• _TASK STATEMENT_
Emit an exact copy of the lines running from the start of the records to the line containing "92C152 99 154", both included.

• _MATERIALS PROVIDED_
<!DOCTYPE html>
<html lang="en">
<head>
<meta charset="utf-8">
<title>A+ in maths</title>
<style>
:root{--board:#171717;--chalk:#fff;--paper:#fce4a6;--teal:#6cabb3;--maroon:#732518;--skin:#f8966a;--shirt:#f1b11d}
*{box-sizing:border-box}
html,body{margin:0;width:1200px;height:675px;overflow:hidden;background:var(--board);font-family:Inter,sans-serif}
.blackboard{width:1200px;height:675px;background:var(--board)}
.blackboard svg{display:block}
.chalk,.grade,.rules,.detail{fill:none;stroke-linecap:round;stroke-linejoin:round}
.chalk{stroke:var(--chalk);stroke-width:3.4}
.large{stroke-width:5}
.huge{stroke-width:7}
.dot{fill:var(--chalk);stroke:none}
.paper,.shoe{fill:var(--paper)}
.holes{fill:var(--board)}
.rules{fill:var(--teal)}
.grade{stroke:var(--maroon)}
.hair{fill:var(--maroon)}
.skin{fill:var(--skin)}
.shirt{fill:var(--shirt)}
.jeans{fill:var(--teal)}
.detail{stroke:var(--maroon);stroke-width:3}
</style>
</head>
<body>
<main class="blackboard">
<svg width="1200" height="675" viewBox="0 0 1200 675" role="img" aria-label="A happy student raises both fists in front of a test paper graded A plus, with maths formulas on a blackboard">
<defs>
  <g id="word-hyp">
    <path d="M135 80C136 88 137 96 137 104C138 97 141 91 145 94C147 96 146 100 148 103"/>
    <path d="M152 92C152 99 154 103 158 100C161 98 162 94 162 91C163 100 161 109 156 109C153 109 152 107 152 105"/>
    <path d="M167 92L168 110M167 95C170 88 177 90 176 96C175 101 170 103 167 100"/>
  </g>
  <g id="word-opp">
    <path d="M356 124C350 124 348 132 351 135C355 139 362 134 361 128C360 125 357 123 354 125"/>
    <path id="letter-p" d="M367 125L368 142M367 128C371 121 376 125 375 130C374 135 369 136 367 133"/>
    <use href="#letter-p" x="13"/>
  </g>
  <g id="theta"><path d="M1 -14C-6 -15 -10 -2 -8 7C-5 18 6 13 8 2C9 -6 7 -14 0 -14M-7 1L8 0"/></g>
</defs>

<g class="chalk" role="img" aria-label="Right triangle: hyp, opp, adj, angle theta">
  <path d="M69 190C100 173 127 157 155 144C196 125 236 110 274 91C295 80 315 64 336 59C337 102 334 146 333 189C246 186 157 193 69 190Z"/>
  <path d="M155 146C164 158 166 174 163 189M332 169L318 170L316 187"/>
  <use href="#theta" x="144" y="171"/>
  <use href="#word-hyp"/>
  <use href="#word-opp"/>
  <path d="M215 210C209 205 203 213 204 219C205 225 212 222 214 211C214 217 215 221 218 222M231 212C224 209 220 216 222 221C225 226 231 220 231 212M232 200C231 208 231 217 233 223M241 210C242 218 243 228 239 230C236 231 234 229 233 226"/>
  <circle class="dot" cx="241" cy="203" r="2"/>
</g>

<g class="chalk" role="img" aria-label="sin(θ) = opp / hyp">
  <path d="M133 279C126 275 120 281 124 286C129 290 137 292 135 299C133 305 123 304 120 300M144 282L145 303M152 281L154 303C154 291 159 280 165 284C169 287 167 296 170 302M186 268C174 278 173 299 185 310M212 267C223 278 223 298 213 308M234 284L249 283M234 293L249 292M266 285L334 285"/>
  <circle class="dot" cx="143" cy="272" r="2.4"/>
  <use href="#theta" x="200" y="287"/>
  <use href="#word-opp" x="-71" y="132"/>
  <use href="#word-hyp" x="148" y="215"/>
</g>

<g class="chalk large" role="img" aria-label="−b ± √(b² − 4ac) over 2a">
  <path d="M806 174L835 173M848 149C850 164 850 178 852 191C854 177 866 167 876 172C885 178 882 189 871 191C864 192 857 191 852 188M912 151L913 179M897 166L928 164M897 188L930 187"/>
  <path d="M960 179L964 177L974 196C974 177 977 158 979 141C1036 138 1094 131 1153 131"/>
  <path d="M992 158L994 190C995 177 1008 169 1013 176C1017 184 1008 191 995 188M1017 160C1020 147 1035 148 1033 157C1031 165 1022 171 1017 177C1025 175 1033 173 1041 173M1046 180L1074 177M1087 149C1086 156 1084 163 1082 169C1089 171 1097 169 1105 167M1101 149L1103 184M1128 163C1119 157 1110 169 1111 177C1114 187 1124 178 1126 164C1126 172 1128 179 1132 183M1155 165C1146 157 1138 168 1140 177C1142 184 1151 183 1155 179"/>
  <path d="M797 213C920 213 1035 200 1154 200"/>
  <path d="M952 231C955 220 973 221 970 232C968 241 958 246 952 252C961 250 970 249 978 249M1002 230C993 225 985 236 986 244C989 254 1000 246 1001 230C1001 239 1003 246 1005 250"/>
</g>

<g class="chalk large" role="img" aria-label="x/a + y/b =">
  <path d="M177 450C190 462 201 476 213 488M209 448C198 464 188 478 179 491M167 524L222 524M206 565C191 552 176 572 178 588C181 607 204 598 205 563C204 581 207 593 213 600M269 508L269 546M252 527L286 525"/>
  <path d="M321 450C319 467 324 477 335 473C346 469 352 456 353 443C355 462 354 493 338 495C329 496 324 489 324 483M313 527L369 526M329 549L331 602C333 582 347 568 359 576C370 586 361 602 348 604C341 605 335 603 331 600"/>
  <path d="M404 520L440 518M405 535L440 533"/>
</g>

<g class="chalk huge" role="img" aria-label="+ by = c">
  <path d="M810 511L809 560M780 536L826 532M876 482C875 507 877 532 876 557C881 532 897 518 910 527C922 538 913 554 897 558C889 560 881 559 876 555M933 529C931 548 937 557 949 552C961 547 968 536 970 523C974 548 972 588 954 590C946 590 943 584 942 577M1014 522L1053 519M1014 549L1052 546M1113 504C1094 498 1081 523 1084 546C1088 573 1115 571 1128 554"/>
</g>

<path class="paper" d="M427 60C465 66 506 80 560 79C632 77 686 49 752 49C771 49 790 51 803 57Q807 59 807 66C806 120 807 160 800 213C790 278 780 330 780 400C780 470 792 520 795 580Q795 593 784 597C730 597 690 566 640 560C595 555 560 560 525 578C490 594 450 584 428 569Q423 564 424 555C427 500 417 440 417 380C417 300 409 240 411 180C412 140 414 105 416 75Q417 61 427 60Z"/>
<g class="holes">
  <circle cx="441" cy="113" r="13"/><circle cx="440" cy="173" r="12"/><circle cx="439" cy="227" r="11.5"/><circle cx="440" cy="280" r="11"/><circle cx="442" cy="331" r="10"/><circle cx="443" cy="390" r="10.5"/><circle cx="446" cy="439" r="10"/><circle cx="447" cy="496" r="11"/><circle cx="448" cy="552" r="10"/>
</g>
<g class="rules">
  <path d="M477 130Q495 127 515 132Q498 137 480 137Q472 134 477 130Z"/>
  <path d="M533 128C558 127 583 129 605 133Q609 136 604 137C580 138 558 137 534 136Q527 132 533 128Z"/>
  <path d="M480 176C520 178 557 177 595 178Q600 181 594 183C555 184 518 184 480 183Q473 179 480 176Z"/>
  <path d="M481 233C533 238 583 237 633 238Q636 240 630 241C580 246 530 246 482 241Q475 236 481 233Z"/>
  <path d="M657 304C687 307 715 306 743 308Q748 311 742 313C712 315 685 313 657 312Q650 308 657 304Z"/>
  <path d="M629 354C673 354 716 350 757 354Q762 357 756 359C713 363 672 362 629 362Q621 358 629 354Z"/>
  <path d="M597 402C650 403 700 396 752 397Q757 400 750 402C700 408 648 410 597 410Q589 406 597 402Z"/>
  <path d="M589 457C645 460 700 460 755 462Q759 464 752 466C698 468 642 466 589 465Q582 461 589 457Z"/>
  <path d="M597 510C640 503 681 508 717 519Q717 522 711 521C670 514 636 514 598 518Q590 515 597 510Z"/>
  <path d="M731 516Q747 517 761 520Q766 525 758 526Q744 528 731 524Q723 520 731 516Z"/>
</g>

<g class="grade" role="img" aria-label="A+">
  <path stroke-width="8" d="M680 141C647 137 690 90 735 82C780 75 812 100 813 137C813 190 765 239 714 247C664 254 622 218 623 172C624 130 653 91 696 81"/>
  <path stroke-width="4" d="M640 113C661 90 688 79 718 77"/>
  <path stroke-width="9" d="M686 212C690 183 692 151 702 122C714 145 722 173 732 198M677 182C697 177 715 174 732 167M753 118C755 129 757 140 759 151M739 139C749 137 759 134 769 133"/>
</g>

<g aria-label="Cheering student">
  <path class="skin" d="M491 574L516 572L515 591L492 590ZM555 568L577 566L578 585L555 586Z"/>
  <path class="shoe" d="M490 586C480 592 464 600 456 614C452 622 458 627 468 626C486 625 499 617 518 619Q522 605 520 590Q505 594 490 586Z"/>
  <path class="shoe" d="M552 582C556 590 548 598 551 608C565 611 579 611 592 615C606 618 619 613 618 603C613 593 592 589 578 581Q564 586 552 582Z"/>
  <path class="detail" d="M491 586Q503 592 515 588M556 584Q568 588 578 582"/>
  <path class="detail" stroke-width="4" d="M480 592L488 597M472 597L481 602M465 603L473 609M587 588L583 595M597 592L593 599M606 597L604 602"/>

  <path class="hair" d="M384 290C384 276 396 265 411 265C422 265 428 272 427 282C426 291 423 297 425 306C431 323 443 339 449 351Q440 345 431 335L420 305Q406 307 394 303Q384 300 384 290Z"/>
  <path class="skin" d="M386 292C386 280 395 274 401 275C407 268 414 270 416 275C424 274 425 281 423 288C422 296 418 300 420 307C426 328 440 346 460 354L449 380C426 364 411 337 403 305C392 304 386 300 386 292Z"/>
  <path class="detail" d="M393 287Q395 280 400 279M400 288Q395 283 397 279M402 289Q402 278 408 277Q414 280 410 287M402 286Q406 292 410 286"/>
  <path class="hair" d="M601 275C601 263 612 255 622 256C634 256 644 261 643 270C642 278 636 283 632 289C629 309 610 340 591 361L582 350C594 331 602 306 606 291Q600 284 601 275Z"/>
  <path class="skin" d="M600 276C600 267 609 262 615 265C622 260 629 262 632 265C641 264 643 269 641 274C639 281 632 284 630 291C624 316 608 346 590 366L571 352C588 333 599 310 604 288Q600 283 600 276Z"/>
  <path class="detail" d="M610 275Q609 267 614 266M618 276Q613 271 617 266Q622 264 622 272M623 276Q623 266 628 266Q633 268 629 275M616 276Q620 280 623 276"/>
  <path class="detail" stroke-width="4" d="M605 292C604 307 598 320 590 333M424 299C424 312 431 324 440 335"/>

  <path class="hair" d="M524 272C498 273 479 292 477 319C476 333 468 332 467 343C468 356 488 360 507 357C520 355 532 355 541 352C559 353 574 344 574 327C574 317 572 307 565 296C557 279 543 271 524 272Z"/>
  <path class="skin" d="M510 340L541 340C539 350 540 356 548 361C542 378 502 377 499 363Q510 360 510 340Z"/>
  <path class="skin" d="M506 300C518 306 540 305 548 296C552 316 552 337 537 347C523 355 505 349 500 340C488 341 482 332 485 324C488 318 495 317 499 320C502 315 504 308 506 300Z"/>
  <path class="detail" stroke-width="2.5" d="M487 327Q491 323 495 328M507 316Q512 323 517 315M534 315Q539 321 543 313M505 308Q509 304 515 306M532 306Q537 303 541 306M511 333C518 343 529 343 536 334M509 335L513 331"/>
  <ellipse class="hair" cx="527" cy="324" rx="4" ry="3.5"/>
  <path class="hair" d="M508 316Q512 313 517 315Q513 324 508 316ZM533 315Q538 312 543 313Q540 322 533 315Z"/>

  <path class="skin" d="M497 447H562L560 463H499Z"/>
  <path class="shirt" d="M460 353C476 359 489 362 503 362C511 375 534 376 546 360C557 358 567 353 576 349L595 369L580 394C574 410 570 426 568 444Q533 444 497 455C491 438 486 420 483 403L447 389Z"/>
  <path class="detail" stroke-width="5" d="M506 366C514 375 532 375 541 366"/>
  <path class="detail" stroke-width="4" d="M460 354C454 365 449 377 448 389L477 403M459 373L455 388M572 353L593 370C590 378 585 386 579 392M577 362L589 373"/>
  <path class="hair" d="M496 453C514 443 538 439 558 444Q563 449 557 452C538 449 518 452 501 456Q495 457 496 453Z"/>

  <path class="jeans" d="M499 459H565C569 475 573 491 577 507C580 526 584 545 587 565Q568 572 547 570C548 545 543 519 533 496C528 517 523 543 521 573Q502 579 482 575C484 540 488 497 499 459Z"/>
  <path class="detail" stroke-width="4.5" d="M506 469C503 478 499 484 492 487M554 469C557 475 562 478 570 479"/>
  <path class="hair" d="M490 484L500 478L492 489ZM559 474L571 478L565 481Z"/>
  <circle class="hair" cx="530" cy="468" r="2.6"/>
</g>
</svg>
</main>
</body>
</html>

• _RESULT_
<!DOCTYPE html>
<html lang="en">
<head>
<meta charset="utf-8">
<title>A+ in maths</title>
<style>
:root{--board:#171717;--chalk:#fff;--paper:#fce4a6;--teal:#6cabb3;--maroon:#732518;--skin:#f8966a;--shirt:#f1b11d}
*{box-sizing:border-box}
html,body{margin:0;width:1200px;height:675px;overflow:hidden;background:var(--board);font-family:Inter,sans-serif}
.blackboard{width:1200px;height:675px;background:var(--board)}
.blackboard svg{display:block}
.chalk,.grade,.rules,.detail{fill:none;stroke-linecap:round;stroke-linejoin:round}
.chalk{stroke:var(--chalk);stroke-width:3.4}
.large{stroke-width:5}
.huge{stroke-width:7}
.dot{fill:var(--chalk);stroke:none}
.paper,.shoe{fill:var(--paper)}
.holes{fill:var(--board)}
.rules{fill:var(--teal)}
.grade{stroke:var(--maroon)}
.hair{fill:var(--maroon)}
.skin{fill:var(--skin)}
.shirt{fill:var(--shirt)}
.jeans{fill:var(--teal)}
.detail{stroke:var(--maroon);stroke-width:3}
</style>
</head>
<body>
<main class="blackboard">
<svg width="1200" height="675" viewBox="0 0 1200 675" role="img" aria-label="A happy student raises both fists in front of a test paper graded A plus, with maths formulas on a blackboard">
<defs>
  <g id="word-hyp">
    <path d="M135 80C136 88 137 96 137 104C138 97 141 91 145 94C147 96 146 100 148 103"/>
    <path d="M152 92C152 99 154 103 158 100C161 98 162 94 162 91C163 100 161 109 156 109C153 109 152 107 152 105"/>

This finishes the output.